> [Exercise aim]: Please say how many lines of the listing hold "tall", with no other words in the answer.

> [Dataset records]:
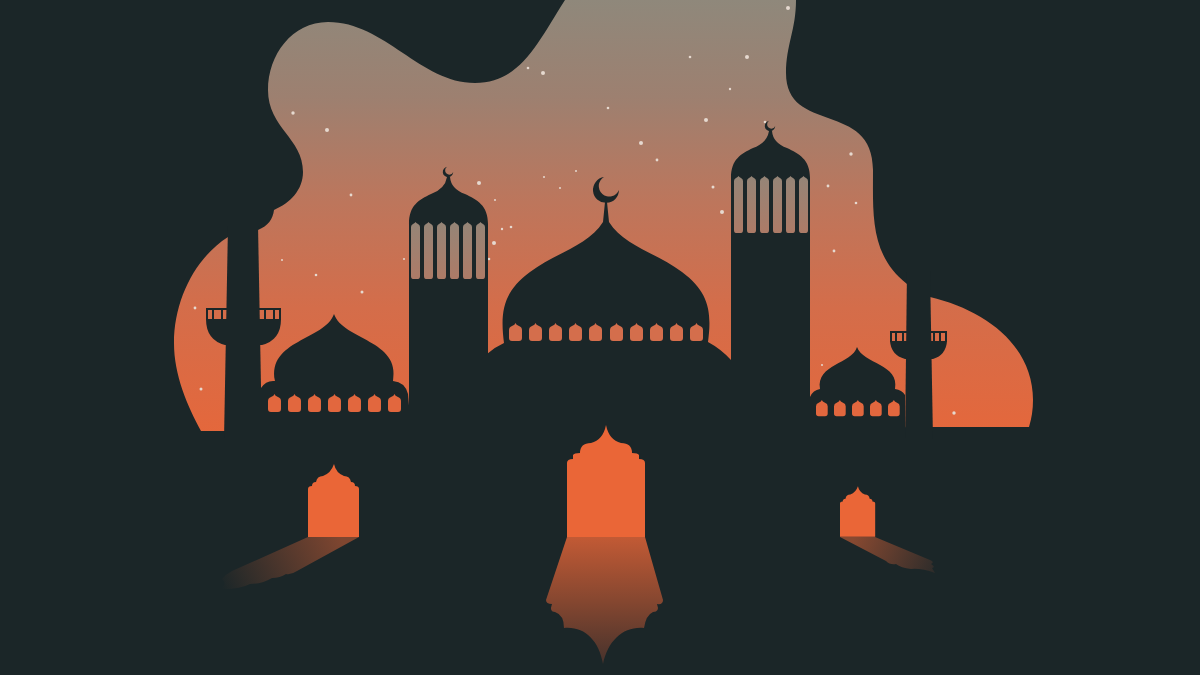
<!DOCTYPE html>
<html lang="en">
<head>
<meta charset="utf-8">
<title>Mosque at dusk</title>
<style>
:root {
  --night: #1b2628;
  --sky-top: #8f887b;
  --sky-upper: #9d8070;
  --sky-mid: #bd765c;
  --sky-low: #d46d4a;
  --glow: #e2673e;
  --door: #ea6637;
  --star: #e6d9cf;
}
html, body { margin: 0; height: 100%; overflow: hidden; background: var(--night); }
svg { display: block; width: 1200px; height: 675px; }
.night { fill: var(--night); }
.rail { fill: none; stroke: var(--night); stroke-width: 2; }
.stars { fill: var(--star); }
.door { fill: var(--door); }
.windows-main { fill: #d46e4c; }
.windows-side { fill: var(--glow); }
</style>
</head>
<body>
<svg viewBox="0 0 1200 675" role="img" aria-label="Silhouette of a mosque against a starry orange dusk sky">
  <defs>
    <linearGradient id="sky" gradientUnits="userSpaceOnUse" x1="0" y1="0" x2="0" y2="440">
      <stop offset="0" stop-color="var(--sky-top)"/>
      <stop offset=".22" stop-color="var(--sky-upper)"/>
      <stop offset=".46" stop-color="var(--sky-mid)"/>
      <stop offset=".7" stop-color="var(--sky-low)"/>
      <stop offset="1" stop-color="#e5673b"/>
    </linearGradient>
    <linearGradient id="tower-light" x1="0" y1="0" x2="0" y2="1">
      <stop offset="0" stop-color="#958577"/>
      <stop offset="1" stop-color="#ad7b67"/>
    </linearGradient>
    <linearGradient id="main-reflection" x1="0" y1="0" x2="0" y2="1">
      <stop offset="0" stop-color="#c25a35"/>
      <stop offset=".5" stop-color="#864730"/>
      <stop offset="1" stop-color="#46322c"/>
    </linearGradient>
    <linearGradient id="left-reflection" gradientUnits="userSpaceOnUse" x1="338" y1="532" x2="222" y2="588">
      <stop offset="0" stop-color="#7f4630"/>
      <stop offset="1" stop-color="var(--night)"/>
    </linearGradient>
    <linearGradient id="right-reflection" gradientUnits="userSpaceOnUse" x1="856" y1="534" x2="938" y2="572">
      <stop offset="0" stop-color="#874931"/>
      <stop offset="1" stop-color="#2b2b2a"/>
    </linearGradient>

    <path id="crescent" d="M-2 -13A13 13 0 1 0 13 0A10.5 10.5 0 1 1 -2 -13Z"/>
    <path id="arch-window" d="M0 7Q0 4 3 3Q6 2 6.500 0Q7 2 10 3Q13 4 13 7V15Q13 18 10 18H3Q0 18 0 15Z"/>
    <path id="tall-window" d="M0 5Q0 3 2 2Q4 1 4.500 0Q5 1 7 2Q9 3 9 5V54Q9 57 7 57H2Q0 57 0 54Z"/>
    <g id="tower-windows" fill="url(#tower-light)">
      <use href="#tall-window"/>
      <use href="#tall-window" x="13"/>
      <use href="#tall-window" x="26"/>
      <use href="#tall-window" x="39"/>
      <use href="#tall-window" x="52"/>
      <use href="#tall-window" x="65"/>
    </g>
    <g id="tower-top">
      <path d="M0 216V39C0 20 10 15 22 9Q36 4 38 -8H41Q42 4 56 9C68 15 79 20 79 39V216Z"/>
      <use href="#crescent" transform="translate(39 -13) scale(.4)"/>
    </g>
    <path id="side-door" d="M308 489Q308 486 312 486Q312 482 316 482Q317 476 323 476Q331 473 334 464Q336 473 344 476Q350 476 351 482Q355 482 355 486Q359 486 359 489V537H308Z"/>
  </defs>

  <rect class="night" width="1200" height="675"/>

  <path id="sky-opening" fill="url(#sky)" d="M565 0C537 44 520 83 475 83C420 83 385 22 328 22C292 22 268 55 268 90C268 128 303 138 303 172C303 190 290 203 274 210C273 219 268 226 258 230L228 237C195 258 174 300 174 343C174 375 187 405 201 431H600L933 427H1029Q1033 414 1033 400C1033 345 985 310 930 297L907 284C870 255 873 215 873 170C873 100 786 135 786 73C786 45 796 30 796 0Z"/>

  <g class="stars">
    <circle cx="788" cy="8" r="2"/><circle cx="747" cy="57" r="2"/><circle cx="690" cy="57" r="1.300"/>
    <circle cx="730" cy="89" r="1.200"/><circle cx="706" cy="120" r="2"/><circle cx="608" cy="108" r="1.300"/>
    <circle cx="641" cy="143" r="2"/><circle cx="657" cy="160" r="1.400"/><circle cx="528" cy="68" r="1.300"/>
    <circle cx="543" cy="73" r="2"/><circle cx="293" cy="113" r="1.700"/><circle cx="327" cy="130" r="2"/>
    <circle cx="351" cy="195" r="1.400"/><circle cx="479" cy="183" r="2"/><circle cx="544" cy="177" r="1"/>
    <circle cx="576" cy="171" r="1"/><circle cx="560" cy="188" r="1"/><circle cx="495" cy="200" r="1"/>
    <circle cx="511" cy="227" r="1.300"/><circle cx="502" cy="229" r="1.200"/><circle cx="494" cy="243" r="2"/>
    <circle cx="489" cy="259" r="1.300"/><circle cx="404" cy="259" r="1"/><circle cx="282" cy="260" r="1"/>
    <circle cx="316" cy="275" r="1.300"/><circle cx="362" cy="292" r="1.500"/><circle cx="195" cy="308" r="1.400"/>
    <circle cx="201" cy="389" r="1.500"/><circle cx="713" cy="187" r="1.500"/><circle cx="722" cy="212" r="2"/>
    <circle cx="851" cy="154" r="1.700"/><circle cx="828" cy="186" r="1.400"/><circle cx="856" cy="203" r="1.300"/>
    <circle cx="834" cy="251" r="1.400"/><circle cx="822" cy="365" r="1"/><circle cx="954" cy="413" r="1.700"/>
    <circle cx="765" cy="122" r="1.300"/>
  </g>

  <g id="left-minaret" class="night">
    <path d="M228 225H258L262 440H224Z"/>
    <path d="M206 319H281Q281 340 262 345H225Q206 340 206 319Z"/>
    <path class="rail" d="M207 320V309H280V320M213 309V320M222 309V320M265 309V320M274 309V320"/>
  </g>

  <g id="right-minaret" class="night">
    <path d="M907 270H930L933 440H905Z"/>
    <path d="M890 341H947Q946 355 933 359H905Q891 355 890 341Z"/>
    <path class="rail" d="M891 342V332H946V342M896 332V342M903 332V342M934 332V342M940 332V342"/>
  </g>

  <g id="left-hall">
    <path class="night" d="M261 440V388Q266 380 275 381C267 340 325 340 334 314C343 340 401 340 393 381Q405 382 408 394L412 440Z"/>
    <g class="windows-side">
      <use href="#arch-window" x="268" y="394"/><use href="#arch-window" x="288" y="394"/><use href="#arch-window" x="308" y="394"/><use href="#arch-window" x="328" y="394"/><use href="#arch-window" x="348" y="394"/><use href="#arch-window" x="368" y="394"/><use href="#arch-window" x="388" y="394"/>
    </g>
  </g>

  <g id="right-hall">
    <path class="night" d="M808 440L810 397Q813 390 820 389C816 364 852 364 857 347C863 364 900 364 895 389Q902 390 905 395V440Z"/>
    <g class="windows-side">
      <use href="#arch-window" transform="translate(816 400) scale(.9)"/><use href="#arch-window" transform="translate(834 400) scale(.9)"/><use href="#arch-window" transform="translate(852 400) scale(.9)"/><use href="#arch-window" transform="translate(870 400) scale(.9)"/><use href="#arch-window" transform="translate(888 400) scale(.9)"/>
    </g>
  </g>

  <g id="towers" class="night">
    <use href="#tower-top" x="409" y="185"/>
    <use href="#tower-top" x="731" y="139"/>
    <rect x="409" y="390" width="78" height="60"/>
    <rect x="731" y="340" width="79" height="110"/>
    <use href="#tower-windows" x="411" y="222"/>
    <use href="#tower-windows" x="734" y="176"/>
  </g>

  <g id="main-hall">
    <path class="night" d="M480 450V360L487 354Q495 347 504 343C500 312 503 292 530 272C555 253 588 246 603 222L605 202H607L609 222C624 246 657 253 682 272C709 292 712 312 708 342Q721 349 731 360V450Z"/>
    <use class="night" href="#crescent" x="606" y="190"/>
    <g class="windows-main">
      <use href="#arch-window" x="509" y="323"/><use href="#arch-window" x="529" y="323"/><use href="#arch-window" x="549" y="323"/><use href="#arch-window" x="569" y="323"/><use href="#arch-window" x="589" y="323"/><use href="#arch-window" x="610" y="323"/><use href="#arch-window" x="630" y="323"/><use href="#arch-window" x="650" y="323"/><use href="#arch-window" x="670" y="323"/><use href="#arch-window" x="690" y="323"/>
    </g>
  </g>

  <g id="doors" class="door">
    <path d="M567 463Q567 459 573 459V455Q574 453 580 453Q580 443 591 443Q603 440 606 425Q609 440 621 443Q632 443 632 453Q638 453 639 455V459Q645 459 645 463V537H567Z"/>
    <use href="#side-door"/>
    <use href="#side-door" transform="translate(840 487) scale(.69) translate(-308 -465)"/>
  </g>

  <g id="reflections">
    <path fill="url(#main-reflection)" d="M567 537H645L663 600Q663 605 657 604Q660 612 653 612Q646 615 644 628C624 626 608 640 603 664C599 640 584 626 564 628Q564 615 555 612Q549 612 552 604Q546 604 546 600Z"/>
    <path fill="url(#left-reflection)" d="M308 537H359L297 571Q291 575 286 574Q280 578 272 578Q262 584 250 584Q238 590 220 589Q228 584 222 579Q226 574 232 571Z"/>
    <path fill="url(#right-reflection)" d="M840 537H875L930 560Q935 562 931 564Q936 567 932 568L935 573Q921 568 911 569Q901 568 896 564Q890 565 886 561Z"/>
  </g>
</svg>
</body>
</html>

==

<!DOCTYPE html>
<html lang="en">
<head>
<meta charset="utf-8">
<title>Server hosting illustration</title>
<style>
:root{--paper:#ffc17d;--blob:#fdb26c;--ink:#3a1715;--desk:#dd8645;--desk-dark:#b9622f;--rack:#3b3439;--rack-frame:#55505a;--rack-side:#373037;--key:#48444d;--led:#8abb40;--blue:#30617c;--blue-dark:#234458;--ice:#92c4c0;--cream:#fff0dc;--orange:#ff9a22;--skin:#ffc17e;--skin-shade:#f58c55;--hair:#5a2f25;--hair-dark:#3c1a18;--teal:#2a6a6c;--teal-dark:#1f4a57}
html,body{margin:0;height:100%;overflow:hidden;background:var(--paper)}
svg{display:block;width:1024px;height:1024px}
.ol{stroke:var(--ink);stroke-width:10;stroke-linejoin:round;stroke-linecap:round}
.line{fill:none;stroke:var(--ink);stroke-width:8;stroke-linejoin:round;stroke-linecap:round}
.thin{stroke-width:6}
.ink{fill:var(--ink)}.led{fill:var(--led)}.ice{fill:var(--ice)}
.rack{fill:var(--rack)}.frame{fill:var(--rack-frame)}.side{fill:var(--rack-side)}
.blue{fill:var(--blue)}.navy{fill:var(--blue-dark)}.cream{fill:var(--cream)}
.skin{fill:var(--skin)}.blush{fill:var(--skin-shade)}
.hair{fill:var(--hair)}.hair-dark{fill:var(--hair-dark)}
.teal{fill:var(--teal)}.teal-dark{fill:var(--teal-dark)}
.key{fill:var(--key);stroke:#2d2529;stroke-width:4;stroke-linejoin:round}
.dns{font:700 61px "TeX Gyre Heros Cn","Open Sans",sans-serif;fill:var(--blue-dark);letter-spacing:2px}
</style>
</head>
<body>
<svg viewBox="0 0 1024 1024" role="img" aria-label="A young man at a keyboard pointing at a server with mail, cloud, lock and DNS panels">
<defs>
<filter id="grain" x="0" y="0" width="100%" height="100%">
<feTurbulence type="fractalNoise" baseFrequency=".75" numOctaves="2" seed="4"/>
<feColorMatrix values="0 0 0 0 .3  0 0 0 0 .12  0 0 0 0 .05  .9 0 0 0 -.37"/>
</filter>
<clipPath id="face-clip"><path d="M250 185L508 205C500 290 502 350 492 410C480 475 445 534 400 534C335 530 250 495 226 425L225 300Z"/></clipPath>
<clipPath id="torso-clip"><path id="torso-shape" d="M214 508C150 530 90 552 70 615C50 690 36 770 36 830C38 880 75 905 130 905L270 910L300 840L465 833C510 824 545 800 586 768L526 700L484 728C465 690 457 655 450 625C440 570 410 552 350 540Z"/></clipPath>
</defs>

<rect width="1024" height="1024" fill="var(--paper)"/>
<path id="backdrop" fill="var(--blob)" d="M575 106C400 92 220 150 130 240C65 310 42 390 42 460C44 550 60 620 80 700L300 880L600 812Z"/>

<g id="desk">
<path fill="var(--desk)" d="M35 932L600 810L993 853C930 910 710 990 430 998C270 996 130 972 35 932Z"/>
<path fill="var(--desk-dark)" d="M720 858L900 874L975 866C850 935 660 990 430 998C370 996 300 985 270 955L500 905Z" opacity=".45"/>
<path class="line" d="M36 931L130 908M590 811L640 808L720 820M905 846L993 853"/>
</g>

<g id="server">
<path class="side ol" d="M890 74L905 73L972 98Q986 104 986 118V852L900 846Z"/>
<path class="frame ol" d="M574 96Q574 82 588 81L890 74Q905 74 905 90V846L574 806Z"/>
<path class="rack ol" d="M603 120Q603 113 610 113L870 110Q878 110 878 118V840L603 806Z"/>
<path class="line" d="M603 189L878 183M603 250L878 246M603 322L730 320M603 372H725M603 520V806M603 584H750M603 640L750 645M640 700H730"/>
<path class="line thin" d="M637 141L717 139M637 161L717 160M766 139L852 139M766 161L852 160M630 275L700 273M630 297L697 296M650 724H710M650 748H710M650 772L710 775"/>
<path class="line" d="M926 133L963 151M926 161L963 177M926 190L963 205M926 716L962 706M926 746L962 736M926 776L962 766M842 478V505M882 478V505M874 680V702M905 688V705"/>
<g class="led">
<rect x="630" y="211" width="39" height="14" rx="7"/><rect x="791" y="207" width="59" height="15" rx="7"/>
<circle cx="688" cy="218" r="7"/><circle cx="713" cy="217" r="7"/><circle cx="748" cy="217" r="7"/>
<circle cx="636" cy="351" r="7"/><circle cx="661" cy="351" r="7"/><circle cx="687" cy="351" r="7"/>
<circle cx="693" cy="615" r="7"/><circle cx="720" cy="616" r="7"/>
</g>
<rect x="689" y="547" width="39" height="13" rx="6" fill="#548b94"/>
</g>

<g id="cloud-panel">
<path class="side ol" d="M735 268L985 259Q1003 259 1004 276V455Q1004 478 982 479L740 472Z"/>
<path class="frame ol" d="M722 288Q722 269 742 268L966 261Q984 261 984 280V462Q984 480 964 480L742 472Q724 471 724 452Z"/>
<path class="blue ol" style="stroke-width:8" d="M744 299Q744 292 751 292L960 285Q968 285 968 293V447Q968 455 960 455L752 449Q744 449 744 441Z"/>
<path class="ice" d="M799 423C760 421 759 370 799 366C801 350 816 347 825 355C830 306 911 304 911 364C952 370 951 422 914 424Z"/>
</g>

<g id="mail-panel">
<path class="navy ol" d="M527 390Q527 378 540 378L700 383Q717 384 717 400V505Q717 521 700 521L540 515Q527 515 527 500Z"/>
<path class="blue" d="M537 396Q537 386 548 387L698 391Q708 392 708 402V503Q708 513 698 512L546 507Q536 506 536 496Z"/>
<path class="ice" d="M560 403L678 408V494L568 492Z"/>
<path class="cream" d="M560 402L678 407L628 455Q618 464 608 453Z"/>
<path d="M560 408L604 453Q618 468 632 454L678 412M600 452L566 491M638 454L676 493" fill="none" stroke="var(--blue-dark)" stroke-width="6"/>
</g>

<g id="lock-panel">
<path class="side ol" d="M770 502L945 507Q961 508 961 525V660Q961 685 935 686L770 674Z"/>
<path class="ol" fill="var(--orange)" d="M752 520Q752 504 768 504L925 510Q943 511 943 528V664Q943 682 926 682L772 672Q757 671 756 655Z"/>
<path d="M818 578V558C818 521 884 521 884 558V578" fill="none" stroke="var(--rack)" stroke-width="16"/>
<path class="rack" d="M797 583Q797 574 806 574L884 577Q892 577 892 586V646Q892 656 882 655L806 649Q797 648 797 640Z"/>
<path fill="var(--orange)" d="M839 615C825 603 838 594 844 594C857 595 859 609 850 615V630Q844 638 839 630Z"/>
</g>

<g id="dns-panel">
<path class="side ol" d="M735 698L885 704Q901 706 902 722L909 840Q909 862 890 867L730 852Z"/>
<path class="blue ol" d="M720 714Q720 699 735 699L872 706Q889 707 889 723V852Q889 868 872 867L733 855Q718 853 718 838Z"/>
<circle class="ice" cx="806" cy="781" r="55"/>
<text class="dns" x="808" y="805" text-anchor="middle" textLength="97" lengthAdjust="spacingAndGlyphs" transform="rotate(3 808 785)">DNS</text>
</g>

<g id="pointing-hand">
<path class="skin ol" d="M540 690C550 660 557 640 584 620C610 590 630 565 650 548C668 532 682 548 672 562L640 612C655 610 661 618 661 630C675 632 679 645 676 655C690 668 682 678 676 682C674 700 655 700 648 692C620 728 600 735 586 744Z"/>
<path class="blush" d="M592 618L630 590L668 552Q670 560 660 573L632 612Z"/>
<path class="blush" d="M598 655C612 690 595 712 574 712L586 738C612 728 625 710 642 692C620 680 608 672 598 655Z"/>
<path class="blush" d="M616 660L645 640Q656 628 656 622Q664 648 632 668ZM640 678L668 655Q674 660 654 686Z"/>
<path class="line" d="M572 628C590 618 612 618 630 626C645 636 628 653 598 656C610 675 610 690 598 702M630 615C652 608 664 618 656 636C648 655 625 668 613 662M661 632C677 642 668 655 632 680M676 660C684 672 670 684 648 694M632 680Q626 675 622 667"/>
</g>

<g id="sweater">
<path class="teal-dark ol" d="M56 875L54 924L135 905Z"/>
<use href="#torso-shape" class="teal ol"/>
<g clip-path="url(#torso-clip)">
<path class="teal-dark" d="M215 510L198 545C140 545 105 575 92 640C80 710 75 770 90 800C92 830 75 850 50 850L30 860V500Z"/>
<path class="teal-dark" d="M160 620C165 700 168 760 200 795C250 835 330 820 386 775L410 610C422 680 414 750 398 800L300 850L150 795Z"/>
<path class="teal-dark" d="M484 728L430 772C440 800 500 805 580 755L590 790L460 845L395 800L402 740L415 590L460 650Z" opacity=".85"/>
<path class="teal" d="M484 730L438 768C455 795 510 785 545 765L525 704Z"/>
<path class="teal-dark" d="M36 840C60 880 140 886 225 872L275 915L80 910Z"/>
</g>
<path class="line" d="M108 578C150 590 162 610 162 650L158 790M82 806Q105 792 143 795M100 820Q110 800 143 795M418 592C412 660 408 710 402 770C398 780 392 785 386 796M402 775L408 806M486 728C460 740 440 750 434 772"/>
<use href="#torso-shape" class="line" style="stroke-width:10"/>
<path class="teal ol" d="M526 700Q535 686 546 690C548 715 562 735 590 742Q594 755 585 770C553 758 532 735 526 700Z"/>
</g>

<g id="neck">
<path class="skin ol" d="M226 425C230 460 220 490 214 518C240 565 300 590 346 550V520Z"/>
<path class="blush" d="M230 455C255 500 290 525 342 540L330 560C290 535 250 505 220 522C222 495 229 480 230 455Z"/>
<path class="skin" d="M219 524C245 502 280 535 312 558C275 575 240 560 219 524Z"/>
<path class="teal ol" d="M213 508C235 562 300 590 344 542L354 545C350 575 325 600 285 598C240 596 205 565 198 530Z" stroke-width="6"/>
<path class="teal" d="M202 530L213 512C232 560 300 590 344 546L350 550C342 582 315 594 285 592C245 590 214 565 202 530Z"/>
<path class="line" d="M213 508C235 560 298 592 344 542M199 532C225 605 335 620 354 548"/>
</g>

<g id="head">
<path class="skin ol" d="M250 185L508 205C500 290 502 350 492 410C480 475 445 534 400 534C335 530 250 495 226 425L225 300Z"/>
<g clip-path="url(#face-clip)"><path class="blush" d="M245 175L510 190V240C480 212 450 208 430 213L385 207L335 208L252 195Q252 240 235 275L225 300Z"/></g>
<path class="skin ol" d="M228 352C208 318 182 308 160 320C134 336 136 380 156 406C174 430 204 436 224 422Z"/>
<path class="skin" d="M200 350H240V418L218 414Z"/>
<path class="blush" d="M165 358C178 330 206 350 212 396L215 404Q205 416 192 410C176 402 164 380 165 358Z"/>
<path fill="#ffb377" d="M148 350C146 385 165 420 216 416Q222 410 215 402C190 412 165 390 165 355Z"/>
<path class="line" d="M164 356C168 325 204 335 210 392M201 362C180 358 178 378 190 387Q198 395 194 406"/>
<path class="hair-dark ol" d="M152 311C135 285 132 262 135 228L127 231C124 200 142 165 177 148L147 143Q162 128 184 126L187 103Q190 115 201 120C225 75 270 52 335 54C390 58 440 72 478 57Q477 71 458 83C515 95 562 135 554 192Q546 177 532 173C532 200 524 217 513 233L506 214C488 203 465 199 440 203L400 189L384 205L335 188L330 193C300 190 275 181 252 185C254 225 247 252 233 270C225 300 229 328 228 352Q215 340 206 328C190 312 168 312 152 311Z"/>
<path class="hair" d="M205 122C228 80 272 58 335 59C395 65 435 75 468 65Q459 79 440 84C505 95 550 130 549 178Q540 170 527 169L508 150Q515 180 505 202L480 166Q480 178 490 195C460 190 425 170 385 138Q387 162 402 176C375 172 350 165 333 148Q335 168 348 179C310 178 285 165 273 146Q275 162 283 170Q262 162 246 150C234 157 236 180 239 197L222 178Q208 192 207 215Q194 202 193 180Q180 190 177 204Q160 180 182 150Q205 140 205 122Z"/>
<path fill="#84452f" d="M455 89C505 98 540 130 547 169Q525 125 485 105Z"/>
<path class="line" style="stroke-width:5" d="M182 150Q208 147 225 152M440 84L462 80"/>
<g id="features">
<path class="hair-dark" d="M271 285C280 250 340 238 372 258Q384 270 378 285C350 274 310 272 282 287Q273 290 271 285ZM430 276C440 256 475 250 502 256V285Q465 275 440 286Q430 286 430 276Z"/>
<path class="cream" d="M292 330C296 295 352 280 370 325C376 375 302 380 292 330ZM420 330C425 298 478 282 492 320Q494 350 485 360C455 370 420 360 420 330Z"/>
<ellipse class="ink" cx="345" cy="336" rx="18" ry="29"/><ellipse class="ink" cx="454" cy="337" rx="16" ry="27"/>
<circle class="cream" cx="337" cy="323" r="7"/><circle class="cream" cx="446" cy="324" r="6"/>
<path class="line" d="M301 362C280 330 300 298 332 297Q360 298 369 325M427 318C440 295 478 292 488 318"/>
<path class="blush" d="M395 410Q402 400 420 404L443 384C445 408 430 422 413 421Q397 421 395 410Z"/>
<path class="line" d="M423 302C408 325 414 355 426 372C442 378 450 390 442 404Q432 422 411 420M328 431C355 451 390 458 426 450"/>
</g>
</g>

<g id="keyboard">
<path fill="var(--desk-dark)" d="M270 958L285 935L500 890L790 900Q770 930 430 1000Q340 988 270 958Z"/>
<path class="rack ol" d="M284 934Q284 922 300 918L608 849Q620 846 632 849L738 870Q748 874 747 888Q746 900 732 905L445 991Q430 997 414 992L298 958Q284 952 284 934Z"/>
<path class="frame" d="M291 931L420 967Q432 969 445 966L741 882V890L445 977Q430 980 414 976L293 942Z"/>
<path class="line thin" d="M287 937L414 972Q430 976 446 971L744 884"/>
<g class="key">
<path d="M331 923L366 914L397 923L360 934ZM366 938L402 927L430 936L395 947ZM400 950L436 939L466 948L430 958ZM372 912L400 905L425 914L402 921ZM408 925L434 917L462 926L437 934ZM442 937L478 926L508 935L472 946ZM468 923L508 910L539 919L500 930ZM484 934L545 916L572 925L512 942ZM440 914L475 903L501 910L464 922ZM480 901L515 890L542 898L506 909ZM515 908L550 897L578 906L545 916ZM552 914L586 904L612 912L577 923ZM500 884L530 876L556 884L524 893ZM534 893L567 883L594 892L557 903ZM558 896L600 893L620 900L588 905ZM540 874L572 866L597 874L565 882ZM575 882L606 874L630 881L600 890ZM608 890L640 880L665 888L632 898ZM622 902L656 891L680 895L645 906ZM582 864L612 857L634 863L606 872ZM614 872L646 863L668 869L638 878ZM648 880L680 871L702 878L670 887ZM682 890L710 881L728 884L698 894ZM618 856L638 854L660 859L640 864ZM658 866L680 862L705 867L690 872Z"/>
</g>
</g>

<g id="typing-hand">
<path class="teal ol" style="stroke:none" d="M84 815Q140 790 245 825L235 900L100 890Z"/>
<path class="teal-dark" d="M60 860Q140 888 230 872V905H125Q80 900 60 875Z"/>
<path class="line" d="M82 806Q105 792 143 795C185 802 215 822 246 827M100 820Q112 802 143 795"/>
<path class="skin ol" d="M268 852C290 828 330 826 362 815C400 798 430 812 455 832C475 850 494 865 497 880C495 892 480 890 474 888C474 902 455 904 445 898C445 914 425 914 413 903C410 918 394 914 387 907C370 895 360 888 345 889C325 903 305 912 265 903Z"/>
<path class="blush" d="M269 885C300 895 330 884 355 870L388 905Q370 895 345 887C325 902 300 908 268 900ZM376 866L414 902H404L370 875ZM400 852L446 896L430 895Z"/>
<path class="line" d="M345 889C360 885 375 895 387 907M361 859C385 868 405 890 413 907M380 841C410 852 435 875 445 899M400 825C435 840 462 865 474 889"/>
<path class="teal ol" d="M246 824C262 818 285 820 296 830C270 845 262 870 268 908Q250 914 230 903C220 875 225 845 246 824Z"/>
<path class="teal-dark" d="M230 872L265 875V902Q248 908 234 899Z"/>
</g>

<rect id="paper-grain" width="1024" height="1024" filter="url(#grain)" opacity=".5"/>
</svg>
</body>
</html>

> [Exercise result]: 7